Simply put if you know how to handle the hardware of a computer and know each of their function for the unit, then you can easily determine what the problem is in case the unit stops functioning. In order to be familiar with basic computer troubleshooting, then you also need to be familiar with computer hardware. A good example of this is the memory of the computer (RAM). All programs and applications that are ran in a computer needs memory. Without RAM it simply won’t function. Aside from that, even if you have a RAM but it does have the specifications to keep up with the programs that are being ran, then the operation would be slowed down to a crawl. So when it comes to computer hardware, you have to make sure that it is not obsolete, so you need to upgrade depending on what sort of program that you are usually using.

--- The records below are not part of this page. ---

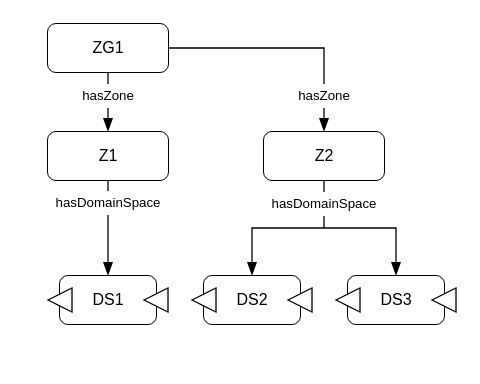
<!DOCTYPE html>
<html lang="en">
<head>
<meta charset="utf-8">
<title>Zone and domain space diagram</title>
<style>
:root { --ink: #000; --paper: #fff; }
* { box-sizing: border-box; }
html, body { margin: 0; background: var(--paper); overflow: hidden; }
.diagram {
  position: relative; width: 480px; height: 384px; overflow: hidden;
  background: var(--paper); color: var(--ink);
  font-family: "Liberation Sans", sans-serif;
}
.connectors, .ports { position: absolute; left: 0; top: 0; width: 480px; height: 384px; }
.connectors path { fill: none; stroke: var(--ink); stroke-width: 1.3; }
.connectors use { fill: var(--ink); }
.ports use { fill: var(--paper); stroke: var(--ink); stroke-width: 1.3; }
.node {
  position: absolute; left: var(--x); top: var(--y); width: 122px; height: 50px;
  display: flex; align-items: center; justify-content: center;
  border: 1.3px solid var(--ink); border-radius: 9px; background: var(--paper);
  font-size: 16px; line-height: 18px; padding-bottom: 1px;
}
.space { width: 98px; }
.relation {
  position: absolute; left: var(--x); top: var(--y); transform: translateX(-50%);
  padding: 0 1px; background: var(--paper);
  font-size: 13.3px; line-height: 24px; white-space: nowrap;
}
</style>
</head>
<body>
<main class="diagram">
  <svg class="connectors" viewBox="0 0 480 384" aria-hidden="true">
    <defs><polygon id="arrowhead" points="0,0 -5,-14 5,-14"/></defs>
    <path d="M108 72V120"/>
    <path d="M168 48H324V120"/>
    <path d="M108 180V264"/>
    <path d="M324 180V228M252 264V228H396V264"/>
    <use href="#arrowhead" x="108" y="132"/>
    <use href="#arrowhead" x="324" y="132"/>
    <use href="#arrowhead" x="108" y="276"/>
    <use href="#arrowhead" x="252" y="276"/>
    <use href="#arrowhead" x="396" y="276"/>
  </svg>

  <div class="node" style="--x:47px;--y:23px">ZG1</div>
  <div class="node" style="--x:47px;--y:131px">Z1</div>
  <div class="node" style="--x:263px;--y:131px">Z2</div>
  <div class="node space" style="--x:59px;--y:275px">DS1</div>
  <div class="node space" style="--x:203px;--y:275px">DS2</div>
  <div class="node space" style="--x:347px;--y:275px">DS3</div>

  <div class="relation" style="--x:108px;--y:84px">hasZone</div>
  <div class="relation" style="--x:324px;--y:84px">hasZone</div>
  <div class="relation" style="--x:108px;--y:191px">hasDomainSpace</div>
  <div class="relation" style="--x:324px;--y:192px">hasDomainSpace</div>

  <svg class="ports" viewBox="0 0 480 384" aria-hidden="true">
    <defs><polygon id="port" points="0,12 24,0 24,24"/></defs>
    <use href="#port" x="48" y="288"/>
    <use href="#port" x="144" y="288"/>
    <use href="#port" x="192" y="288"/>
    <use href="#port" x="288" y="288"/>
    <use href="#port" x="336" y="288"/>
    <use href="#port" x="432" y="288"/>
  </svg>
</main>
</body>
</html>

When handling computer hardware, you have to keep in mind some safety measures so you can manipulate the unit safely. Before opening any computer cases, you have to make sure that the unit is unplugged or you might risk electrocution or shocks. While checking your hardware components, always check for damaged parts because that is most likely the one that is causing problems. When inserting components and parts, you have to remember that if it doesn’t fit, then most likely you are inserting it on the wrong slot. If it does not fit, then do not force it or you will risk breaking the component. Before touching any parts inside the unit, make sure that you discharge yourself first by through a grounded metal object or you can use an anti-static wrist strap or mat which is sold in stores for cheap.

By knowing and analyzing every computer hardware part you will know about its importance and if it ever breaks down then you can perform the proper troubleshooting steps. Every hardware component is important for the computer’s operation. The performance of your computer largely depends on how good your hardware is, so be sure that they are always in good working condition.